**What you are asked to do**
Print nothing but the lines from the start of the listing below through the line that contains "relative; width: 1200px;". Do not include the pictures.

----------

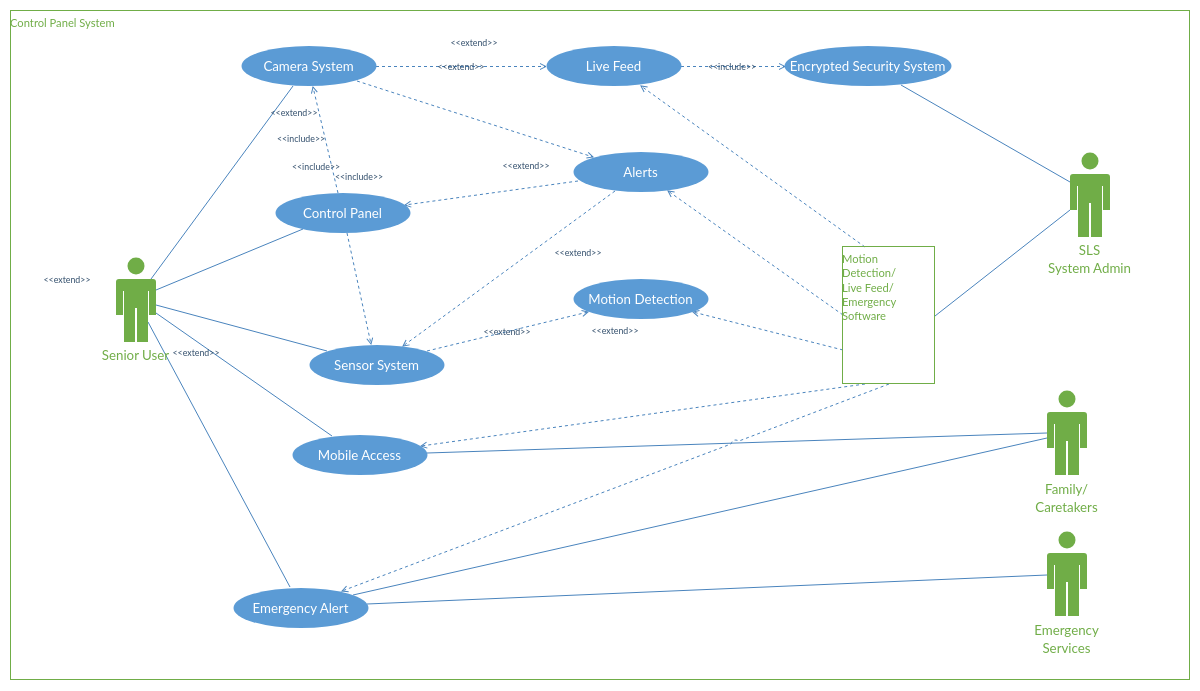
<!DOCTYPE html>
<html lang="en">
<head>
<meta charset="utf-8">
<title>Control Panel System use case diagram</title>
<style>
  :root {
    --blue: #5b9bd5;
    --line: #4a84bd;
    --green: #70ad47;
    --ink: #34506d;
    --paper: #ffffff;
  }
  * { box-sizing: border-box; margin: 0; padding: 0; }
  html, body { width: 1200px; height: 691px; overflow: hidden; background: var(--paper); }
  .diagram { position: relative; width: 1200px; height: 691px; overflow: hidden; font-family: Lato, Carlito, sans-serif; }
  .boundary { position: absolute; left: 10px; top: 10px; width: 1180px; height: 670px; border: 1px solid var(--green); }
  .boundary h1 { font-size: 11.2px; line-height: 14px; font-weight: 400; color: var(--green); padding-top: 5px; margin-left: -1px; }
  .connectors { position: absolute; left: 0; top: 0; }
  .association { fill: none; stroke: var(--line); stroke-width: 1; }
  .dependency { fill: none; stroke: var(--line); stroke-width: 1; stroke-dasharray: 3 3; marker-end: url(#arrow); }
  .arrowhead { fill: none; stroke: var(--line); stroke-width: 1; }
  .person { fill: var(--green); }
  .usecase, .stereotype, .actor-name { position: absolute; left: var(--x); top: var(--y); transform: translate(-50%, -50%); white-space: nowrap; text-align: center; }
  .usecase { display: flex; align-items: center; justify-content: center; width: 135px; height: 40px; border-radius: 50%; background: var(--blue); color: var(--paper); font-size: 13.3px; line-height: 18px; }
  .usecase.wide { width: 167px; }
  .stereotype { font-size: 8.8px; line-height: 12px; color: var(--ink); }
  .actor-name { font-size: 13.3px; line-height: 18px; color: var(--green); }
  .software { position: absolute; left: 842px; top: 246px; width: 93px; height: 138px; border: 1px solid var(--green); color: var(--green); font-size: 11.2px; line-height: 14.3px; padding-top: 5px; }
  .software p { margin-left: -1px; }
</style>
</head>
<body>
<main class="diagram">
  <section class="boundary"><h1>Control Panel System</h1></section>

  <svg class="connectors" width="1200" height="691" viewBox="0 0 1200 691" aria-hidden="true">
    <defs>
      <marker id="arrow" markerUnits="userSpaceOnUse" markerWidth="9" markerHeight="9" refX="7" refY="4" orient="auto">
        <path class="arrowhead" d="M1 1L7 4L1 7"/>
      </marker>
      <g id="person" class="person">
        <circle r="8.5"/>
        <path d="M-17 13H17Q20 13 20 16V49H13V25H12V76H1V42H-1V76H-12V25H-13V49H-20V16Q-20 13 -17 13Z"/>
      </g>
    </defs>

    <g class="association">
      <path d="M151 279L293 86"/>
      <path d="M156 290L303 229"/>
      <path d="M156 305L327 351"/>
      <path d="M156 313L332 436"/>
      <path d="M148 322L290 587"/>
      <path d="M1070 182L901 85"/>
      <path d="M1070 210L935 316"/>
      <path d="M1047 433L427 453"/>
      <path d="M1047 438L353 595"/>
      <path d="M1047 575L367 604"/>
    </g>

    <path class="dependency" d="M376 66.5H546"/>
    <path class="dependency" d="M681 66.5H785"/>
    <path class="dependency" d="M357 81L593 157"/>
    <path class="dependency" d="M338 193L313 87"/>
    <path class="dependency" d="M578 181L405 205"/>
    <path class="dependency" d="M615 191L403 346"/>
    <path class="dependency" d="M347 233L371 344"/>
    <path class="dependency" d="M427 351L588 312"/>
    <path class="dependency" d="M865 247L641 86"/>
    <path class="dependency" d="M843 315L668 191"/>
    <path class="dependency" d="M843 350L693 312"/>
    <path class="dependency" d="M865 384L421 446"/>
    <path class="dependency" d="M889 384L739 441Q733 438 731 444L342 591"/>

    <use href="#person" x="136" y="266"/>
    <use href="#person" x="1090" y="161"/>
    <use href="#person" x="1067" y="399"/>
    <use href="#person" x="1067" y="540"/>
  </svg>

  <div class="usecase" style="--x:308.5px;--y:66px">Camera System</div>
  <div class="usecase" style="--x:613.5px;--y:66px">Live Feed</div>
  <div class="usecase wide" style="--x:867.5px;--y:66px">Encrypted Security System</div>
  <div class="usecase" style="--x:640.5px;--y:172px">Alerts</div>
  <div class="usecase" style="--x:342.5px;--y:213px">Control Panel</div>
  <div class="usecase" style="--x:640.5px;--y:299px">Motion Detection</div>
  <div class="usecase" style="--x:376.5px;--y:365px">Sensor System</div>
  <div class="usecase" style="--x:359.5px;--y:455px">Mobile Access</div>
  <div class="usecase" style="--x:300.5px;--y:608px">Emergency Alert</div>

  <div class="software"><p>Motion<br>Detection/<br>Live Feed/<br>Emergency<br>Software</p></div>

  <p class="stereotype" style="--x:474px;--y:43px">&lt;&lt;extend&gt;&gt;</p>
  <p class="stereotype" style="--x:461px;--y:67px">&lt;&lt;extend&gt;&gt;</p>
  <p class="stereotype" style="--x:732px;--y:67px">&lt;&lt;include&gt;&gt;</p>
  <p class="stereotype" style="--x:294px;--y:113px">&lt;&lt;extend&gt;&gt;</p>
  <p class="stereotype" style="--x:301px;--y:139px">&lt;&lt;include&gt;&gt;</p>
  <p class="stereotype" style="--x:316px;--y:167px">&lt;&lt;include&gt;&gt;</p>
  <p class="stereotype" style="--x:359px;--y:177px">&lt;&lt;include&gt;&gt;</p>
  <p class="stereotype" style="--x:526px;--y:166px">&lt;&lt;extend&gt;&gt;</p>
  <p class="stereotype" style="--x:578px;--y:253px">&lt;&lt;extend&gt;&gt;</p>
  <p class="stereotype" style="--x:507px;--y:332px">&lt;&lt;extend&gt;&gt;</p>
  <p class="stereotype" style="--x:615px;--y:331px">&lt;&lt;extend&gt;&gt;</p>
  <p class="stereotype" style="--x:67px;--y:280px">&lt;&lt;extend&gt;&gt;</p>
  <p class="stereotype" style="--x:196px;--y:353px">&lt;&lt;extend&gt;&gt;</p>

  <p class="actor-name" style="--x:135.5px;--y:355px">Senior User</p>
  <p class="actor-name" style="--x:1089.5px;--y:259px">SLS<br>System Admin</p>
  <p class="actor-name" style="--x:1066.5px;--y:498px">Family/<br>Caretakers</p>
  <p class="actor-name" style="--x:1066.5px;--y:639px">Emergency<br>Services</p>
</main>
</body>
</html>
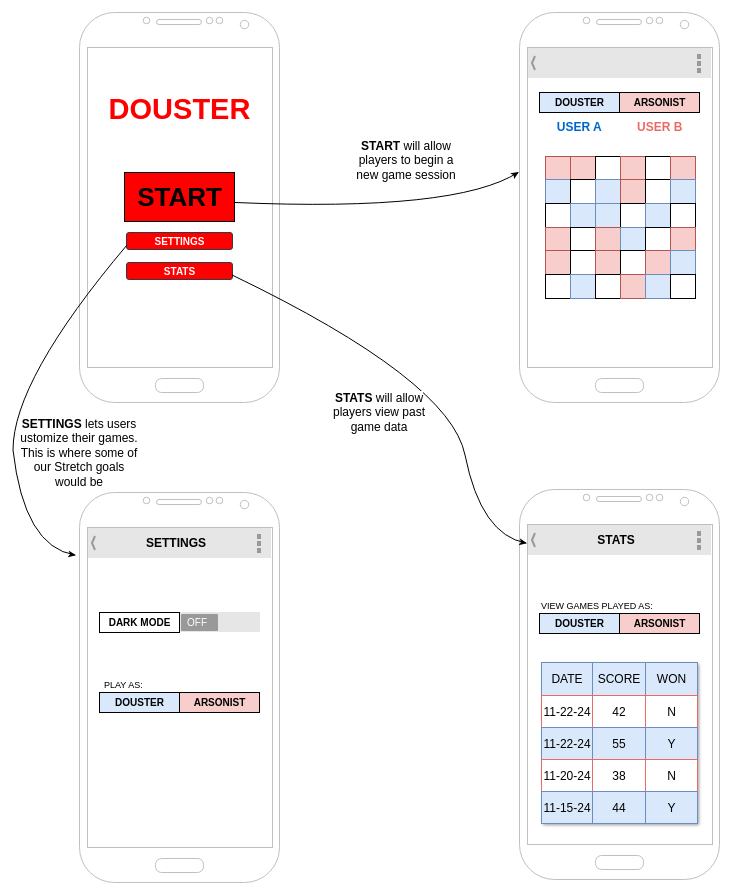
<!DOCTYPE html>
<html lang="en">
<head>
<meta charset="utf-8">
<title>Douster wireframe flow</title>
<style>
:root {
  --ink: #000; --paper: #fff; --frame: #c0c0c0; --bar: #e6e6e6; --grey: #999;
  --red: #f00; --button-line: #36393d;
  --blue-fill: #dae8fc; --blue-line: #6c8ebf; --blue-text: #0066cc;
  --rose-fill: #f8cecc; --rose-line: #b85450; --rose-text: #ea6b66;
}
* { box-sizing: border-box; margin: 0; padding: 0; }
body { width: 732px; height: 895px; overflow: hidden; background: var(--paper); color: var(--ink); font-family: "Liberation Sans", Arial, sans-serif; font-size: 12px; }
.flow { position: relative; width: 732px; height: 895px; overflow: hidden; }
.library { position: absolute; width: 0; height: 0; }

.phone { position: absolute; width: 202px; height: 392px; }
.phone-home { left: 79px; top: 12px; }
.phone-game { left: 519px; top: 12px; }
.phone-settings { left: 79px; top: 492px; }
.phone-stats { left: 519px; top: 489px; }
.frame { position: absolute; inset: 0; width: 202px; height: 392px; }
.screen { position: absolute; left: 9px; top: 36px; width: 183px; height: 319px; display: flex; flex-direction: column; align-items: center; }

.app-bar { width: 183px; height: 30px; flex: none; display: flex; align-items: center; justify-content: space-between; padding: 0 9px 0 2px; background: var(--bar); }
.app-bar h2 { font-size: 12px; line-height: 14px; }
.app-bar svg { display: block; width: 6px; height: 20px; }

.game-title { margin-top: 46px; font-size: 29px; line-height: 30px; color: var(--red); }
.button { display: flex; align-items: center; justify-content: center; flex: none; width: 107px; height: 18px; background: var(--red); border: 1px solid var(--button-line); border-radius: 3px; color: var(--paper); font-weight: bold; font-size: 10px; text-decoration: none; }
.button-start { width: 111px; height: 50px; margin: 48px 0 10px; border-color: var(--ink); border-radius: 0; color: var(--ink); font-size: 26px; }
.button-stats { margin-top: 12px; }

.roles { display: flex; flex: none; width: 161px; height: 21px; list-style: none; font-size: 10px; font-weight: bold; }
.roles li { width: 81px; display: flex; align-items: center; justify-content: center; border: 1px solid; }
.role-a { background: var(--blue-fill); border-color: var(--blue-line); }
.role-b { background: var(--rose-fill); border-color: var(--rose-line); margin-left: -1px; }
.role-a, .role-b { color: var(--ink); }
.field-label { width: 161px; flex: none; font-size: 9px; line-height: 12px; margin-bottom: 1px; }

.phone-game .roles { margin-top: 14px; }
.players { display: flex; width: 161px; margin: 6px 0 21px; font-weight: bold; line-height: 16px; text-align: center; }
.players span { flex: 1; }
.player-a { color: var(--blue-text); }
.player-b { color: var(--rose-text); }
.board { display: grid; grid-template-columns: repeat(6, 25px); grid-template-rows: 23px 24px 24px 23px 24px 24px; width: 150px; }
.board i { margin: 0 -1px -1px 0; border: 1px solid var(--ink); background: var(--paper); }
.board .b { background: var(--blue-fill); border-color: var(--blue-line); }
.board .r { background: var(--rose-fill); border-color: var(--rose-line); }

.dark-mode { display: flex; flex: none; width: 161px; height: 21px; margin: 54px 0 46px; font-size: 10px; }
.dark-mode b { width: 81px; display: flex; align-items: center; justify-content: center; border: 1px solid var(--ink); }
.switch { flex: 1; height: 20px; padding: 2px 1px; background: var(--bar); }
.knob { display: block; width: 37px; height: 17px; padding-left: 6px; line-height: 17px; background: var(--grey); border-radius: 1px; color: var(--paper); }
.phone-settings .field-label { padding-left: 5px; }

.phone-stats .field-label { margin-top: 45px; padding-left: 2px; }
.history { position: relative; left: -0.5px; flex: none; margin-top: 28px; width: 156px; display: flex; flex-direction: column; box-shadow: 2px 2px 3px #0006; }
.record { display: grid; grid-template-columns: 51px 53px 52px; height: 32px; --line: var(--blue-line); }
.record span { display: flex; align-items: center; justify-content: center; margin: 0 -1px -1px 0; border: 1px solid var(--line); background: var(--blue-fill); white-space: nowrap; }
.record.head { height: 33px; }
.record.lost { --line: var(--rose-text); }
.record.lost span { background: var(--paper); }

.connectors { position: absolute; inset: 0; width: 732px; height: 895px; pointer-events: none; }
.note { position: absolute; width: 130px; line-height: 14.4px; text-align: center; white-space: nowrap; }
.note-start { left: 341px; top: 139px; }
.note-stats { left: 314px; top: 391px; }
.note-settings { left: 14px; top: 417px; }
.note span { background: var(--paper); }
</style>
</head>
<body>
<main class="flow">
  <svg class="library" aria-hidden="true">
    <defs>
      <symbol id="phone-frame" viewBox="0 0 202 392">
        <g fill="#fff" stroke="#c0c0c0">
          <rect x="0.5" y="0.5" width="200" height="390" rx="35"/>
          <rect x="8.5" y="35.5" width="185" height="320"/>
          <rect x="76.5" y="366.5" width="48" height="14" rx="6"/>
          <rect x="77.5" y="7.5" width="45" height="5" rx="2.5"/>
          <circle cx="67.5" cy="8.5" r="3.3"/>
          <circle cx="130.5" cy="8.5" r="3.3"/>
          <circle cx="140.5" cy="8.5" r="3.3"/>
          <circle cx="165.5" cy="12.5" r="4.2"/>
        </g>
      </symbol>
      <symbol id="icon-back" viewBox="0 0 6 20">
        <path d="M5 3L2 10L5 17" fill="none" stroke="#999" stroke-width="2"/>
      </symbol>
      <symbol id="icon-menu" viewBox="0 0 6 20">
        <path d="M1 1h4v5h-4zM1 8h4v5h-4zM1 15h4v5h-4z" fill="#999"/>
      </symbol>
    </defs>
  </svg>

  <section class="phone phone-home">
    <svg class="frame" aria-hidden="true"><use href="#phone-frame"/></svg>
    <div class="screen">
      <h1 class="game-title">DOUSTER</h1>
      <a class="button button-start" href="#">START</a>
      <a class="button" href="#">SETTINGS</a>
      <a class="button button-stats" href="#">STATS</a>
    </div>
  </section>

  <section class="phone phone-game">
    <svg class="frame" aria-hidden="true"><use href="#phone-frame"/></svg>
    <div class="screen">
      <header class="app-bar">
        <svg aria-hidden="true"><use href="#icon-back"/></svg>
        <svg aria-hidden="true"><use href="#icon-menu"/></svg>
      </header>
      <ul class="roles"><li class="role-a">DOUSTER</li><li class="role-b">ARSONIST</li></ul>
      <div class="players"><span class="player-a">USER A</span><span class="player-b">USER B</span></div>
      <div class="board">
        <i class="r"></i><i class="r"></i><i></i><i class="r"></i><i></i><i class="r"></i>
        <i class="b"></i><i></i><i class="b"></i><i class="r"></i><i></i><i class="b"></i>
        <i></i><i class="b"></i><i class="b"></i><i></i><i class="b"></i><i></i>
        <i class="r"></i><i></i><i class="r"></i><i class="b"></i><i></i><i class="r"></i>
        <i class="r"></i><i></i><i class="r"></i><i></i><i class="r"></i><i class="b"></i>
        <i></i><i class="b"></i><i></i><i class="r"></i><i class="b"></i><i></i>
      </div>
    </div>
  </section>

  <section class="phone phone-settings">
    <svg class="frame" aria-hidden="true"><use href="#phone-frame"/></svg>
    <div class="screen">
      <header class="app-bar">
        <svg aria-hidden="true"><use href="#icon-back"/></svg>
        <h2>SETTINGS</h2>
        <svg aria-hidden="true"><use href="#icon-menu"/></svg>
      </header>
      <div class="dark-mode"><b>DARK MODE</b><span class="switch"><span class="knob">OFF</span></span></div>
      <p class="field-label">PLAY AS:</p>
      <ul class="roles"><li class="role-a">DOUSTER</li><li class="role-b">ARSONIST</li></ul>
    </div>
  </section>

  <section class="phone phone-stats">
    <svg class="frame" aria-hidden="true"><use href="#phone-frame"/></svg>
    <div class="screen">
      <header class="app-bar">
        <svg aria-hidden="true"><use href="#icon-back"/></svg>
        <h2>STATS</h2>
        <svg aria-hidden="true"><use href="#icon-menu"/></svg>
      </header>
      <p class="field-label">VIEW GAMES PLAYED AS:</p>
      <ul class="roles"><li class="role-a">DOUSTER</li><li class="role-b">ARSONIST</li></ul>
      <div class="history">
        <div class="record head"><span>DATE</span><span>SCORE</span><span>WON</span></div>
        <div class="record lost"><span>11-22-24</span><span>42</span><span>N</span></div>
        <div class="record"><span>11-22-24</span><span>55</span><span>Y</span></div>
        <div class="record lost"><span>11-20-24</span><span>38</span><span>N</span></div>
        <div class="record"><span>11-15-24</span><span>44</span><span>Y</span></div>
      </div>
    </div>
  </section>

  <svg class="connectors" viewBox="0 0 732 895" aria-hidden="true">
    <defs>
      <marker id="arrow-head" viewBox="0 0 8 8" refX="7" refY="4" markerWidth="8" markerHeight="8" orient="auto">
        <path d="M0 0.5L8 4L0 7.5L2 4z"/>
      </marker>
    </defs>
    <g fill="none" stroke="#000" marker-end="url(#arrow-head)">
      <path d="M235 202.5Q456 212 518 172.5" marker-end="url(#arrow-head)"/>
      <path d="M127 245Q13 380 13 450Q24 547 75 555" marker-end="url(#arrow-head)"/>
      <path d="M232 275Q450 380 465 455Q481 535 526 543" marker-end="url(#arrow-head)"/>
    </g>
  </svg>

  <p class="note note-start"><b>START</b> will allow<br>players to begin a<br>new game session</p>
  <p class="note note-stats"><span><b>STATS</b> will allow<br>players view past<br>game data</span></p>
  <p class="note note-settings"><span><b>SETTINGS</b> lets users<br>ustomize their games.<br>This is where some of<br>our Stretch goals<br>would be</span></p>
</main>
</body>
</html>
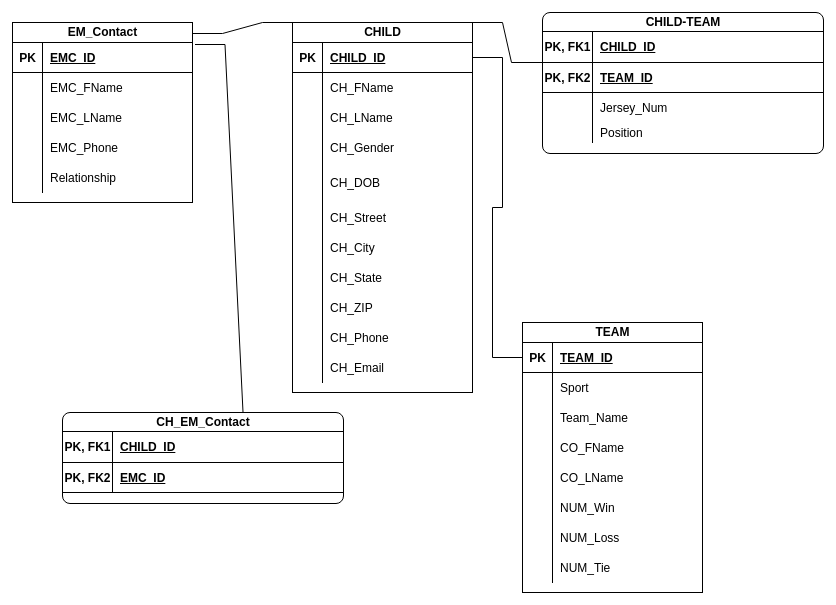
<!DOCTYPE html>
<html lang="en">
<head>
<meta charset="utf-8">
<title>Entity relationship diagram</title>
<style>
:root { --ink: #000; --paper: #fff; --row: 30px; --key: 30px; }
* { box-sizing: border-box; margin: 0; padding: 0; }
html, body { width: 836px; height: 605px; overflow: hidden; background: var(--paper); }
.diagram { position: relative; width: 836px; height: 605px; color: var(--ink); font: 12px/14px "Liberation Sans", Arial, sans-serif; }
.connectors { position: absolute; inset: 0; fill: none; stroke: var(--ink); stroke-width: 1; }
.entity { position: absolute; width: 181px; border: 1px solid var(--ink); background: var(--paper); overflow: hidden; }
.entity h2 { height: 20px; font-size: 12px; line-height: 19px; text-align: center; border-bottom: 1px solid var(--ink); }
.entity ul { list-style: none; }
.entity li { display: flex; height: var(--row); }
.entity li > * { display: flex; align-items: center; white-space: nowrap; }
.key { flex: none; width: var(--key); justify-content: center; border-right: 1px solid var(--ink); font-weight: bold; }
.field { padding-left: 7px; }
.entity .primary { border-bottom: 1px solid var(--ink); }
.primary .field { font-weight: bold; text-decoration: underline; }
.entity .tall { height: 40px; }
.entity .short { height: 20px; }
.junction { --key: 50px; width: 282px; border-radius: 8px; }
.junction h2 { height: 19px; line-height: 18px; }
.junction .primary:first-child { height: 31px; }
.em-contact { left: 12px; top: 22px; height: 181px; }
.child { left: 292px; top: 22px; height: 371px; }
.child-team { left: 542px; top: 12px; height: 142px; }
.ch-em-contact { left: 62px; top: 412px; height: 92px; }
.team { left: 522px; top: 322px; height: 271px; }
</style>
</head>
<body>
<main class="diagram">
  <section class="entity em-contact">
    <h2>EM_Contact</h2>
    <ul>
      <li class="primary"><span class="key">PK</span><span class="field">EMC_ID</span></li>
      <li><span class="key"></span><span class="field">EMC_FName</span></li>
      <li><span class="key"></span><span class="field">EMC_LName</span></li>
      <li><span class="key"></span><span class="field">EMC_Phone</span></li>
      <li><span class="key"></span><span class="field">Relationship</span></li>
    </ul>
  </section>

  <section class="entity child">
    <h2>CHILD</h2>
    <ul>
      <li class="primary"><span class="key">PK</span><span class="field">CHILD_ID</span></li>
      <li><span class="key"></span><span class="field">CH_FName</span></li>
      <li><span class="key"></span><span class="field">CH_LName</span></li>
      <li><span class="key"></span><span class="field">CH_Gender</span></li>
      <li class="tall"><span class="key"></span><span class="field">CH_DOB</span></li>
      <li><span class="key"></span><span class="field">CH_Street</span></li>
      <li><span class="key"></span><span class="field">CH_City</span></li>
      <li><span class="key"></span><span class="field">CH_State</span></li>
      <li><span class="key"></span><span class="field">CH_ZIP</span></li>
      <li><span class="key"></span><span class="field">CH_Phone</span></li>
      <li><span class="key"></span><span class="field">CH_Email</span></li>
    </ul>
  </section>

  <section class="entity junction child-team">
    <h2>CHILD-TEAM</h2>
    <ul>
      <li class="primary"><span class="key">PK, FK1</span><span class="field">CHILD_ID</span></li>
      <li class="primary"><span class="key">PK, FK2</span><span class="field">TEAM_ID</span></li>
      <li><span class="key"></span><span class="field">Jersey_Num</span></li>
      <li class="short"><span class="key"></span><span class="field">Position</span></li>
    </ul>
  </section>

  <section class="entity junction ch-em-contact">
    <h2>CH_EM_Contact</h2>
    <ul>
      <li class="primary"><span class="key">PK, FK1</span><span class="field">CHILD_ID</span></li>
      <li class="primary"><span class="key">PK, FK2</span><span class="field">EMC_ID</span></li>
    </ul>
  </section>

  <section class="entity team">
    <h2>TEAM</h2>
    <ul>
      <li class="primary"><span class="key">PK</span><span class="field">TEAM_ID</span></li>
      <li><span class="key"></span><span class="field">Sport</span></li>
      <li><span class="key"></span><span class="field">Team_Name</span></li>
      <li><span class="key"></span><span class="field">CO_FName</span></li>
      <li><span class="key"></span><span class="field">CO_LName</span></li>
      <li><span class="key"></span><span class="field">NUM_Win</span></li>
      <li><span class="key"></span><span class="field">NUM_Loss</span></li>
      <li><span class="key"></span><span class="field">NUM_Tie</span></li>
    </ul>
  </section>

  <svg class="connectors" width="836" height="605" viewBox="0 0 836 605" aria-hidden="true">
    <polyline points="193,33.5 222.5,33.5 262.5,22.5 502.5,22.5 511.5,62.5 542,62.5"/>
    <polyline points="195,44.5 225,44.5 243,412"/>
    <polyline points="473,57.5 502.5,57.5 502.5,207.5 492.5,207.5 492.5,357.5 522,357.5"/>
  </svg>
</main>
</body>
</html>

----------

**Task solution**
<!DOCTYPE html>
<html lang="en">
<head>
<meta charset="utf-8">
<title>Control Panel System use case diagram</title>
<style>
  :root {
    --blue: #5b9bd5;
    --line: #4a84bd;
    --green: #70ad47;
    --ink: #34506d;
    --paper: #ffffff;
  }
  * { box-sizing: border-box; margin: 0; padding: 0; }
  html, body { width: 1200px; height: 691px; overflow: hidden; background: var(--paper); }
  .diagram { position: relative; width: 1200px; height: 691px; overflow: hidden; font-family: Lato, Carlito, sans-serif; }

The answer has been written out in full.